*** INPUT FOR THIS TASK ***
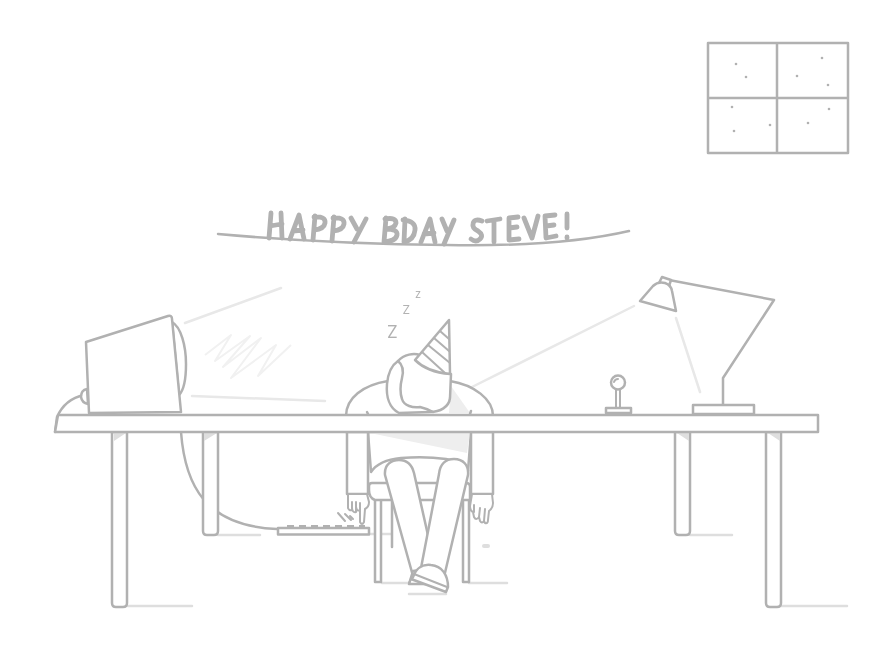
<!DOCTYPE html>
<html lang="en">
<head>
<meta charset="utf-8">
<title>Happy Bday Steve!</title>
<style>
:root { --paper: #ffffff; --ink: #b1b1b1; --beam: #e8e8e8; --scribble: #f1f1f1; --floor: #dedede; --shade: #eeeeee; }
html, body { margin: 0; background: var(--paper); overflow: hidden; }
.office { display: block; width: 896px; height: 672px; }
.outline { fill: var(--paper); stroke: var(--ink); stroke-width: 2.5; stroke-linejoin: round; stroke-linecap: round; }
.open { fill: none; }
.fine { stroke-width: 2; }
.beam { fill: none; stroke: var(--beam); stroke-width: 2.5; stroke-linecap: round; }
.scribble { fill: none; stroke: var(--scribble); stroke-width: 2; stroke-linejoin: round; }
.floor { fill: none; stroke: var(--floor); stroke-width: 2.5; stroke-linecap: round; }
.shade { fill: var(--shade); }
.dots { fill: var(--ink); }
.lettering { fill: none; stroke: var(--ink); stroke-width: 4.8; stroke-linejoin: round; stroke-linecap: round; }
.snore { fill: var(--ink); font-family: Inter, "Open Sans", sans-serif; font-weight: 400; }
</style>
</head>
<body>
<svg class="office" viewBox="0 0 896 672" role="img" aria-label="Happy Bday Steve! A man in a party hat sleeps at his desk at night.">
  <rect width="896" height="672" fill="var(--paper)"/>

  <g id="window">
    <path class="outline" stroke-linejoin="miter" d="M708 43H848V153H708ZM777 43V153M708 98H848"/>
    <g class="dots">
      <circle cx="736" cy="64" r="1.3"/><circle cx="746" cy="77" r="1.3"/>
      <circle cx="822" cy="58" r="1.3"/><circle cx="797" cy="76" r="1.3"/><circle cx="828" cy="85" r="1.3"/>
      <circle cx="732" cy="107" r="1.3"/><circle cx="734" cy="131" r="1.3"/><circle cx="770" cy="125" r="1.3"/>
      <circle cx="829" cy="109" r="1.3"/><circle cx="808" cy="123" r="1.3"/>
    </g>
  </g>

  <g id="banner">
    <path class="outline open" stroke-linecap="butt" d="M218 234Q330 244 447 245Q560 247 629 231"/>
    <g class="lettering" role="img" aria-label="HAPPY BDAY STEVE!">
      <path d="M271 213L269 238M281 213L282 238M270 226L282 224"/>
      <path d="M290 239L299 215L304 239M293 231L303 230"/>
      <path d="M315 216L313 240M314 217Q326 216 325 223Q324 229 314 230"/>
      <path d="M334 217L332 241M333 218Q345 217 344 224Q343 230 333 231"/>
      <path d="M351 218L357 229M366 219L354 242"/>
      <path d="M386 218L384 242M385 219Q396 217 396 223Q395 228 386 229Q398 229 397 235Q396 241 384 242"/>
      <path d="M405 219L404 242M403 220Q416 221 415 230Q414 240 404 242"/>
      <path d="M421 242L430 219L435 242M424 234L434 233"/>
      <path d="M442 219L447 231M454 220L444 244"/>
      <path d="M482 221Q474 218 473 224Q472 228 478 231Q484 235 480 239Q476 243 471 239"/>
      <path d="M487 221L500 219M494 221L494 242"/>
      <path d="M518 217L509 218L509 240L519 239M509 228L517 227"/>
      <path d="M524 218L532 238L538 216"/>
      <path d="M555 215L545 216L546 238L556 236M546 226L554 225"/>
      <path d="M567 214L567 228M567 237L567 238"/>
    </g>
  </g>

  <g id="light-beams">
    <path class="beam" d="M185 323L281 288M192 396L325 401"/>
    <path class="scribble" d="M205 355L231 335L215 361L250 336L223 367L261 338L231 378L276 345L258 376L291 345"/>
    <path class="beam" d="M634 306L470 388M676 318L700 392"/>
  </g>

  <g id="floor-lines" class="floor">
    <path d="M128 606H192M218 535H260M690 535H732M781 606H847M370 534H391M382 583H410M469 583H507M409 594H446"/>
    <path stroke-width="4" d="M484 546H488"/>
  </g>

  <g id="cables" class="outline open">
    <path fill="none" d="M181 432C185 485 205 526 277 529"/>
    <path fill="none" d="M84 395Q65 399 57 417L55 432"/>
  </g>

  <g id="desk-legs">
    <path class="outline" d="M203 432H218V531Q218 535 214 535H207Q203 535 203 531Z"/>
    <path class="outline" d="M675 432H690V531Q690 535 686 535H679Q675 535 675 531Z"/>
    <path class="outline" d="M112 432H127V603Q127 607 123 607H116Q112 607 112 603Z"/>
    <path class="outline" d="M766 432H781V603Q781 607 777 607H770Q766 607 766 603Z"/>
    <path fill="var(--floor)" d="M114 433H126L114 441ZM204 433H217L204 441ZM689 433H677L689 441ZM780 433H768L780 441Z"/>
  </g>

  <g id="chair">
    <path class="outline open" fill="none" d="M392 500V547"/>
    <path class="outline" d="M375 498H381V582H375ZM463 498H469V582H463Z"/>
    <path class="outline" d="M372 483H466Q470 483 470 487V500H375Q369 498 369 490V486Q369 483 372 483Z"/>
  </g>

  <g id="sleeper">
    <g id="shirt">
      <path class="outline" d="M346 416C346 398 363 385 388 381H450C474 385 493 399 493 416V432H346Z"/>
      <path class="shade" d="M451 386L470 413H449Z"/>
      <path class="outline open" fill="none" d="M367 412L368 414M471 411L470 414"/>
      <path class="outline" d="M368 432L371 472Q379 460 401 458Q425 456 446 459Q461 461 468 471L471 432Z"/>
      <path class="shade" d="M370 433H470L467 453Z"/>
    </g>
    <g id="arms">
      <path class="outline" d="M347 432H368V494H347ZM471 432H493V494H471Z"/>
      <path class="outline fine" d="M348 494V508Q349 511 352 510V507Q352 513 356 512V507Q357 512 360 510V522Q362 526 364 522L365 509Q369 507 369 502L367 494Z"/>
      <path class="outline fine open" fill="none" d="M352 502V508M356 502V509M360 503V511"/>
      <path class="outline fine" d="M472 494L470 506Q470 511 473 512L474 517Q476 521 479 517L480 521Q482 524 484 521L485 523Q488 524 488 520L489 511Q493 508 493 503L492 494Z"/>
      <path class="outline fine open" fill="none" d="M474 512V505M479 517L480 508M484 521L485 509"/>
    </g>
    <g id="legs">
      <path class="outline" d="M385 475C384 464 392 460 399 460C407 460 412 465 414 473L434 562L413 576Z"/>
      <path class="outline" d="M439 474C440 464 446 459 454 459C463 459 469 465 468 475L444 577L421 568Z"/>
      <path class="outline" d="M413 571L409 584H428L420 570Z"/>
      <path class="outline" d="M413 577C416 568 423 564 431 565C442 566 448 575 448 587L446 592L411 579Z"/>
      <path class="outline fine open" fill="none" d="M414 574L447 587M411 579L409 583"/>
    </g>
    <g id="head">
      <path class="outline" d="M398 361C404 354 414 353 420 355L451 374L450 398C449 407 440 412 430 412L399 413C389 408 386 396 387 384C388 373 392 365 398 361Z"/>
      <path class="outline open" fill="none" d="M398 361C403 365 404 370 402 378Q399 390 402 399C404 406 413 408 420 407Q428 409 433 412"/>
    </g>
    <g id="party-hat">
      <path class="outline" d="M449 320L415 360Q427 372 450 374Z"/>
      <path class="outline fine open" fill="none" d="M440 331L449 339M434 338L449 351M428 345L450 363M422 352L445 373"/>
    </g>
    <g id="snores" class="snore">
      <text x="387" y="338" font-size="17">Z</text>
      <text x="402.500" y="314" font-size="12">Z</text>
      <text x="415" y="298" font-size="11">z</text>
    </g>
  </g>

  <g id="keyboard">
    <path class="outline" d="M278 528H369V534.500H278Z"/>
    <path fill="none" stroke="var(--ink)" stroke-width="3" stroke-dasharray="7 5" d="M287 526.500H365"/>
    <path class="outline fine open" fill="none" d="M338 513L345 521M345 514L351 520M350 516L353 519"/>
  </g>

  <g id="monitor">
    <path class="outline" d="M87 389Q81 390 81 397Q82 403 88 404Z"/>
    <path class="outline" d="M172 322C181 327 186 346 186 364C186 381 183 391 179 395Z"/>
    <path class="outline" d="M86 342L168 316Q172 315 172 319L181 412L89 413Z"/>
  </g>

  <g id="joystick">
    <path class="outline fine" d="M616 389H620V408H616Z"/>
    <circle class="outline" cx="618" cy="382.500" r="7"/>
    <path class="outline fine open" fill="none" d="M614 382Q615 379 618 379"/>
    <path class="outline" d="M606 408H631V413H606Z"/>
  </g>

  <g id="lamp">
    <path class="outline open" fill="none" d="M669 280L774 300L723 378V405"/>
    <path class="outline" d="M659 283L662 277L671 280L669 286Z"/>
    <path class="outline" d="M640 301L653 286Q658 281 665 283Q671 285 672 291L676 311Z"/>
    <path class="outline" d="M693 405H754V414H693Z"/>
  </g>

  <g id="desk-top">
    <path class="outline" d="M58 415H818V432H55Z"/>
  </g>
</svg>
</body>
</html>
*** End of INPUT FOR THIS TASK ***
*** INPUT FOR THIS TASK ***
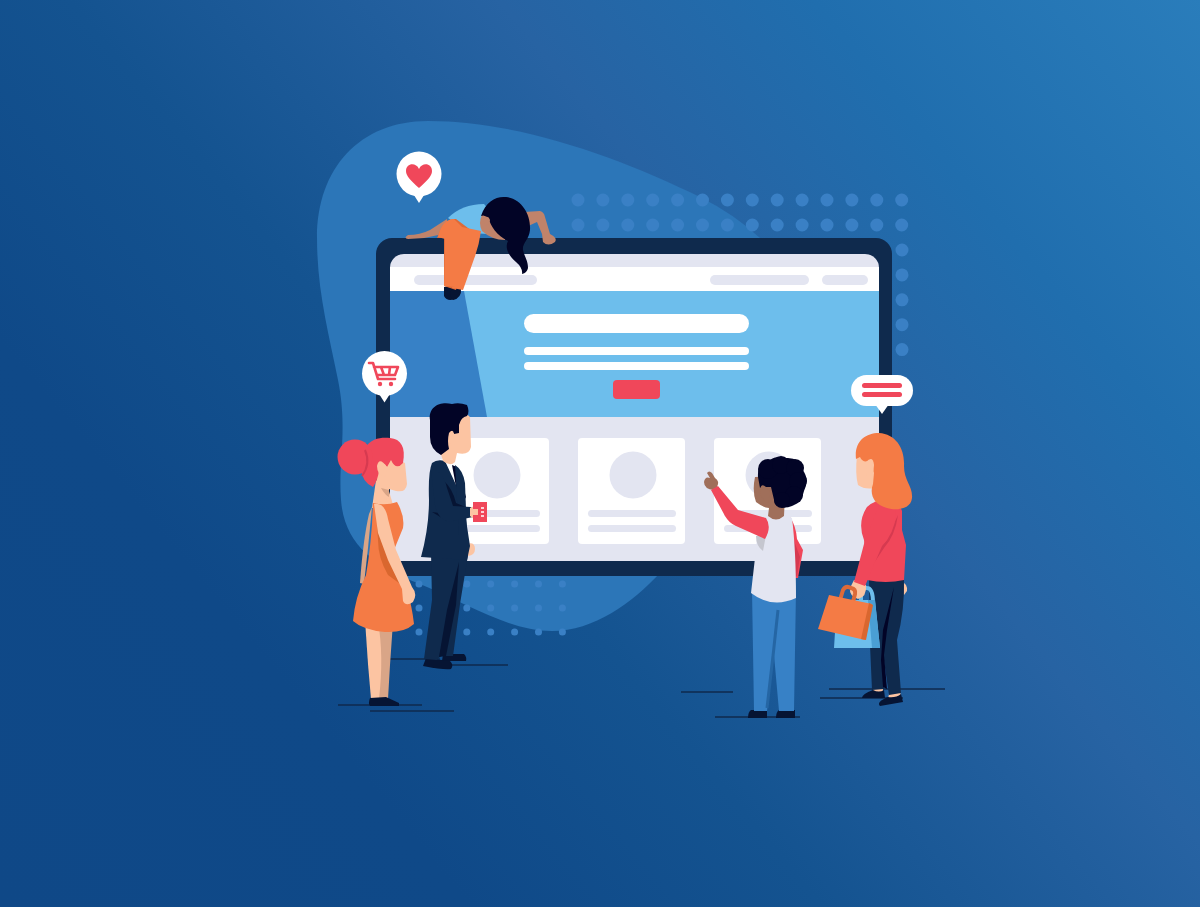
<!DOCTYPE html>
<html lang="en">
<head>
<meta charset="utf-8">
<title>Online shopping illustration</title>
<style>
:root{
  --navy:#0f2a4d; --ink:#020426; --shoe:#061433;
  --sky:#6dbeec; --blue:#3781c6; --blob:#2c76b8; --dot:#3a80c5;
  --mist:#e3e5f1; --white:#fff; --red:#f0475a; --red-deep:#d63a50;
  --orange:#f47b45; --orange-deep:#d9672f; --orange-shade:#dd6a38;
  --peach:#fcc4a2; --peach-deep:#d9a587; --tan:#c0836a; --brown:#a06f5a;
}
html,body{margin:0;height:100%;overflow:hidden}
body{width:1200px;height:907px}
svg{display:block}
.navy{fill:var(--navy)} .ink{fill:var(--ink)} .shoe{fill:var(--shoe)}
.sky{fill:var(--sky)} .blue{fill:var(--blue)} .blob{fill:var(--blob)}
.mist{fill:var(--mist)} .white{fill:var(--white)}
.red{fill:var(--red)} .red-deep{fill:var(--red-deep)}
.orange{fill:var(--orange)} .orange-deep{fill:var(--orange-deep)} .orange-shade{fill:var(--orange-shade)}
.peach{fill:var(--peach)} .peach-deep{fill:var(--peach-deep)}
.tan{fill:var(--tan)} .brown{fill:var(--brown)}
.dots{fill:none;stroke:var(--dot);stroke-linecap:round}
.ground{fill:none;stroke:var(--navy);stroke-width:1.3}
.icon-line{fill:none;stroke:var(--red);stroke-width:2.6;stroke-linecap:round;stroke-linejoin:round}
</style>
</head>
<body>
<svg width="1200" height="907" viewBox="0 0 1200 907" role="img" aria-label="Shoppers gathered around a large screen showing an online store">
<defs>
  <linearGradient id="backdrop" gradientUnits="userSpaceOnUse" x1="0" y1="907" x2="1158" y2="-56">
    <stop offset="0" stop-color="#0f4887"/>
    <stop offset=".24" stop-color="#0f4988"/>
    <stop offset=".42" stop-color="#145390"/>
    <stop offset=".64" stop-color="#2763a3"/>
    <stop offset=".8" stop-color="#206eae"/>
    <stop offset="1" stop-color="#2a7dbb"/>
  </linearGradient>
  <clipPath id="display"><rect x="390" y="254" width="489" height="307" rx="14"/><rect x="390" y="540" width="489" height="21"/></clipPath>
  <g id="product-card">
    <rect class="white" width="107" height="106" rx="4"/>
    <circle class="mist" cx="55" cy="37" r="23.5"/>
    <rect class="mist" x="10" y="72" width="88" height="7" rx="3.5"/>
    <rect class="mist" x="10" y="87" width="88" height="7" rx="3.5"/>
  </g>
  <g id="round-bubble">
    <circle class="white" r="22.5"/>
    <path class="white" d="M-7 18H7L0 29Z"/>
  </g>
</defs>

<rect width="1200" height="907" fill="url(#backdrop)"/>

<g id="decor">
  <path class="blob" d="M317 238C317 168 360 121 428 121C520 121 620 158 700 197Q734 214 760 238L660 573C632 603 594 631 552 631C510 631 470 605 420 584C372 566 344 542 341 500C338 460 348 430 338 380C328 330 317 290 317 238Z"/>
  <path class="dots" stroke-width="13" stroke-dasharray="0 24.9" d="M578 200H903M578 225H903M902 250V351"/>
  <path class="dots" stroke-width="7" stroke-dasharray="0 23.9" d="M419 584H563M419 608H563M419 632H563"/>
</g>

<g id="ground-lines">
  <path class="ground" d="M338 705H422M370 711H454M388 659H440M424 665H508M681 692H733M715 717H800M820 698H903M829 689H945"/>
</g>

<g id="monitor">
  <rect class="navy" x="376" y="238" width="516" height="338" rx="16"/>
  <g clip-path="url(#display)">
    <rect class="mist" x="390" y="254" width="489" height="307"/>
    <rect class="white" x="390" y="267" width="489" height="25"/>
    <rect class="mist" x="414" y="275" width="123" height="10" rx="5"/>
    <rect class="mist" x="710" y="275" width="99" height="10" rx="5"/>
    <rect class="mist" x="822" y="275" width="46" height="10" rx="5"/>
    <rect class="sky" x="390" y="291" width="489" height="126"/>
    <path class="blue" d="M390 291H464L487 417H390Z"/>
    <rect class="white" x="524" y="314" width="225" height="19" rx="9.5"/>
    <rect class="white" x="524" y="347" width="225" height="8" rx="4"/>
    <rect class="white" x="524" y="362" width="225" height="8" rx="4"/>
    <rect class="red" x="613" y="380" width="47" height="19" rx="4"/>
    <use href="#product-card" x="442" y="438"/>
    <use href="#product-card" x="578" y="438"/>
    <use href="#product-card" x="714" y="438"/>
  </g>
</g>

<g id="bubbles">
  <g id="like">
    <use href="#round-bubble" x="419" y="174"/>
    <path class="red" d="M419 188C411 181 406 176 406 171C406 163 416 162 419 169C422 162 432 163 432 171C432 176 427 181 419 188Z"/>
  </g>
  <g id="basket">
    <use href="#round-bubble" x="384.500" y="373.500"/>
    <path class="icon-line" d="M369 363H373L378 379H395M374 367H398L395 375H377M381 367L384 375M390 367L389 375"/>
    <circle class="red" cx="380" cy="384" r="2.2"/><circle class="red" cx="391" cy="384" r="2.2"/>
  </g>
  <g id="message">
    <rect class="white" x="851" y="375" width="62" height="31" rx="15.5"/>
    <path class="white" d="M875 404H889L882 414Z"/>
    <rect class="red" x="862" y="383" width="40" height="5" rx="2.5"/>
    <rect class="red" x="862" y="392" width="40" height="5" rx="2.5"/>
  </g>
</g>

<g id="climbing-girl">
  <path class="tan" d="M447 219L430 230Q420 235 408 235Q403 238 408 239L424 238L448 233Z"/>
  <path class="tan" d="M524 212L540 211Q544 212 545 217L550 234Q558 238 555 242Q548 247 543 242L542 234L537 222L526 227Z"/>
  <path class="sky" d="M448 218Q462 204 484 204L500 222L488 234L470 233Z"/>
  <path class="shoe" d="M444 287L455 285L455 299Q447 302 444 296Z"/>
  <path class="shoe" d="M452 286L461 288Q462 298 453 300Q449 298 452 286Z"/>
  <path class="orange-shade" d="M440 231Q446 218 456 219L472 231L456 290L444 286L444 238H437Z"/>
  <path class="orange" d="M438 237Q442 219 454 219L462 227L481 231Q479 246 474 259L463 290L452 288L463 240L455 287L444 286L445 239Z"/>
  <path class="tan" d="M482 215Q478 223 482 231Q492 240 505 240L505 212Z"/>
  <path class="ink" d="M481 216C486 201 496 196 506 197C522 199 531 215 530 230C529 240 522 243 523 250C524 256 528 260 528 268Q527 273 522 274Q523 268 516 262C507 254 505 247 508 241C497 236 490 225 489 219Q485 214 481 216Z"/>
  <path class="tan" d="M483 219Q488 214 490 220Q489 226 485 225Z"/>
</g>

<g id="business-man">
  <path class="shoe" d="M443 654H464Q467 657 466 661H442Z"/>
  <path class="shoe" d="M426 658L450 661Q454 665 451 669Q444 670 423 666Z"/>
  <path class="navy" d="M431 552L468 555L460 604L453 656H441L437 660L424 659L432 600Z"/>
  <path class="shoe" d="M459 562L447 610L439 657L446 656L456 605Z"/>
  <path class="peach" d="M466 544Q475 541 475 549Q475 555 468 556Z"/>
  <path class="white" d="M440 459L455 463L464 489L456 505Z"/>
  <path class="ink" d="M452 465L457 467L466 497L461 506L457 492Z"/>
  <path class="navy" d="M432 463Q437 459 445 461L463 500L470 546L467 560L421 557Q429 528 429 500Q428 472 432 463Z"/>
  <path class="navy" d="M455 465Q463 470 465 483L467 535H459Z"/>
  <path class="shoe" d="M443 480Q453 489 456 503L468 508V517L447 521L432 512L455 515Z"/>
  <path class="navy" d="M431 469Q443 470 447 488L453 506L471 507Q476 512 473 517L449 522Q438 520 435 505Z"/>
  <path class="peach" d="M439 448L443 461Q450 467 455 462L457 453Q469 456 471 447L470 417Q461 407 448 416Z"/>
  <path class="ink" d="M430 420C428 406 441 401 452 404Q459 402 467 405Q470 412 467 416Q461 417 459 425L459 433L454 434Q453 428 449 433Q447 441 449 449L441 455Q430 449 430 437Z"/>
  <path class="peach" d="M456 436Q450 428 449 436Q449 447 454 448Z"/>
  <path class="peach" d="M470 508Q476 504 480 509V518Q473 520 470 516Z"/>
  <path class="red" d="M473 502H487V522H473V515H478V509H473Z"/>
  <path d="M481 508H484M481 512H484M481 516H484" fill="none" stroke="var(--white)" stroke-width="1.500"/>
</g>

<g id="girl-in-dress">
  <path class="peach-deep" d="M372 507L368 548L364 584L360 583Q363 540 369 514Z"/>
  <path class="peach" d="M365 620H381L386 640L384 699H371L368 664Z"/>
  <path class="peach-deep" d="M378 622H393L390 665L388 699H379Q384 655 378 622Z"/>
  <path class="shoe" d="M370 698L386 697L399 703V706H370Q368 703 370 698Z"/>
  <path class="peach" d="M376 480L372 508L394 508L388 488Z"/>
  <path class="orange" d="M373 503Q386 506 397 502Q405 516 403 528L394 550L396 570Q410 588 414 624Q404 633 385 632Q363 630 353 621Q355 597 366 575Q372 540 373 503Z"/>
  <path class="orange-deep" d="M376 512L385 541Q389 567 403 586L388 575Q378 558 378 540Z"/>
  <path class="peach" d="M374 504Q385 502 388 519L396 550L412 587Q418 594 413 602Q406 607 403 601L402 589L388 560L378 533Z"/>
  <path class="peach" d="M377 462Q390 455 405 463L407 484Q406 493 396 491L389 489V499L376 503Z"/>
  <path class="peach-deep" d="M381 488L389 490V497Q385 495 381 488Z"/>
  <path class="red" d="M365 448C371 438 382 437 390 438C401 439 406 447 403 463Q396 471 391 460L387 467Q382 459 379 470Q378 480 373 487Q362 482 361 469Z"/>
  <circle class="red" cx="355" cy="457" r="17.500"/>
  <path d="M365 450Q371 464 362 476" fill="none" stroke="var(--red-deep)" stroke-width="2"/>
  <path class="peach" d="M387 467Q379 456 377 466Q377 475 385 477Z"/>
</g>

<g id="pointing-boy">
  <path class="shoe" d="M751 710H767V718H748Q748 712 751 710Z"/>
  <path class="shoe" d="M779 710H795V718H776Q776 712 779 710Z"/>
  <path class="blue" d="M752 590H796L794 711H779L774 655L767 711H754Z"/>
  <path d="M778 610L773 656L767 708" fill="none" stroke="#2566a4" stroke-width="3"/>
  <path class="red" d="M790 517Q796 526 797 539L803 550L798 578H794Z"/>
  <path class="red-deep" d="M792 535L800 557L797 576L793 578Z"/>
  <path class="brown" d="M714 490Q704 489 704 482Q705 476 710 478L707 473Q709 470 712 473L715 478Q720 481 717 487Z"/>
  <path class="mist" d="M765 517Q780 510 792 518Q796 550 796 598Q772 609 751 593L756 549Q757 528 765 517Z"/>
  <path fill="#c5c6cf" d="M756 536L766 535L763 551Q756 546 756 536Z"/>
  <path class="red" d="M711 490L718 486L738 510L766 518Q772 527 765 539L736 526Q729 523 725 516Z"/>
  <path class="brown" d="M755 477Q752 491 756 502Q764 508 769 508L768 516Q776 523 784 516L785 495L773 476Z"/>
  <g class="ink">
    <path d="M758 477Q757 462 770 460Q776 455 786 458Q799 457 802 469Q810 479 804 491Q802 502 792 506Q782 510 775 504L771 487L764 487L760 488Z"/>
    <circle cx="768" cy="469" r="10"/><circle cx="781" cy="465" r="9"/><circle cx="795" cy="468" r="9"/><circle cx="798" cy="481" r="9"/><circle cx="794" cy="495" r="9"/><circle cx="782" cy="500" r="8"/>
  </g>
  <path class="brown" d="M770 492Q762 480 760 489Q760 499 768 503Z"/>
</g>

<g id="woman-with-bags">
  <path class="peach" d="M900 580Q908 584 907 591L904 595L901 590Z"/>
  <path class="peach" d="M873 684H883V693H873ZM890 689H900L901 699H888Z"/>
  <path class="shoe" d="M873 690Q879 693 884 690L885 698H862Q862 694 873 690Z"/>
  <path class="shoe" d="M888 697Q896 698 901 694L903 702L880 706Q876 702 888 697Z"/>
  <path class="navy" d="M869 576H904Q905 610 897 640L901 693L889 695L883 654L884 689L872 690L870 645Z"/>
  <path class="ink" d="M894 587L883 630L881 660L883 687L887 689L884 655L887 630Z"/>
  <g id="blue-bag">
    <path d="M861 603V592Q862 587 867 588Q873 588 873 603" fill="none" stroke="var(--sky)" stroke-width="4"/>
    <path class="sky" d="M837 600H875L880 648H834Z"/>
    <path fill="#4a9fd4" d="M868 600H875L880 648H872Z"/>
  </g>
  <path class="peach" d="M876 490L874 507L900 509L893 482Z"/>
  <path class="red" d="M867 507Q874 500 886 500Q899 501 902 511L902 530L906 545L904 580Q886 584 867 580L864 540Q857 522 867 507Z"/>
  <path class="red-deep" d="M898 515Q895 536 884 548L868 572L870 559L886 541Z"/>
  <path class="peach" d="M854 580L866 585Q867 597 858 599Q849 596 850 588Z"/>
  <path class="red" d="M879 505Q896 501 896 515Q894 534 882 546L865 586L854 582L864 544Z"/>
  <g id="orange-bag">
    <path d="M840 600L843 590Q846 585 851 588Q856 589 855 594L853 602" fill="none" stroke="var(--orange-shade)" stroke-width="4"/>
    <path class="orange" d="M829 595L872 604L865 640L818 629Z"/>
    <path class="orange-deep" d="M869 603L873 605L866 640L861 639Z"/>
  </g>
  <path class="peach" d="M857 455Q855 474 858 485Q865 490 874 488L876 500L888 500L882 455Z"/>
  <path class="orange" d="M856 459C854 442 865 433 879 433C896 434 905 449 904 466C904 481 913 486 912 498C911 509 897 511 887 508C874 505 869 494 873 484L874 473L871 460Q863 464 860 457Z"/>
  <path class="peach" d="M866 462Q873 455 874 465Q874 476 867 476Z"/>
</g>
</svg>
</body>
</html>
*** End of INPUT FOR THIS TASK ***
**TO DO**
Can you repeat, word for word, every line above from the one containing "286L461 288Q462 298" down to the one containing "436Q450 428 449", including both?

**SOLUTION TO THE PROBLEM**
  <path class="shoe" d="M452 286L461 288Q462 298 453 300Q449 298 452 286Z"/>
  <path class="orange-shade" d="M440 231Q446 218 456 219L472 231L456 290L444 286L444 238H437Z"/>
  <path class="orange" d="M438 237Q442 219 454 219L462 227L481 231Q479 246 474 259L463 290L452 288L463 240L455 287L444 286L445 239Z"/>
  <path class="tan" d="M482 215Q478 223 482 231Q492 240 505 240L505 212Z"/>
  <path class="ink" d="M481 216C486 201 496 196 506 197C522 199 531 215 530 230C529 240 522 243 523 250C524 256 528 260 528 268Q527 273 522 274Q523 268 516 262C507 254 505 247 508 241C497 236 490 225 489 219Q485 214 481 216Z"/>
  <path class="tan" d="M483 219Q488 214 490 220Q489 226 485 225Z"/>
</g>

<g id="business-man">
  <path class="shoe" d="M443 654H464Q467 657 466 661H442Z"/>
  <path class="shoe" d="M426 658L450 661Q454 665 451 669Q444 670 423 666Z"/>
  <path class="navy" d="M431 552L468 555L460 604L453 656H441L437 660L424 659L432 600Z"/>
  <path class="shoe" d="M459 562L447 610L439 657L446 656L456 605Z"/>
  <path class="peach" d="M466 544Q475 541 475 549Q475 555 468 556Z"/>
  <path class="white" d="M440 459L455 463L464 489L456 505Z"/>
  <path class="ink" d="M452 465L457 467L466 497L461 506L457 492Z"/>
  <path class="navy" d="M432 463Q437 459 445 461L463 500L470 546L467 560L421 557Q429 528 429 500Q428 472 432 463Z"/>
  <path class="navy" d="M455 465Q463 470 465 483L467 535H459Z"/>
  <path class="shoe" d="M443 480Q453 489 456 503L468 508V517L447 521L432 512L455 515Z"/>
  <path class="navy" d="M431 469Q443 470 447 488L453 506L471 507Q476 512 473 517L449 522Q438 520 435 505Z"/>
  <path class="peach" d="M439 448L443 461Q450 467 455 462L457 453Q469 456 471 447L470 417Q461 407 448 416Z"/>
  <path class="ink" d="M430 420C428 406 441 401 452 404Q459 402 467 405Q470 412 467 416Q461 417 459 425L459 433L454 434Q453 428 449 433Q447 441 449 449L441 455Q430 449 430 437Z"/>
  <path class="peach" d="M456 436Q450 428 449 436Q449 447 454 448Z"/>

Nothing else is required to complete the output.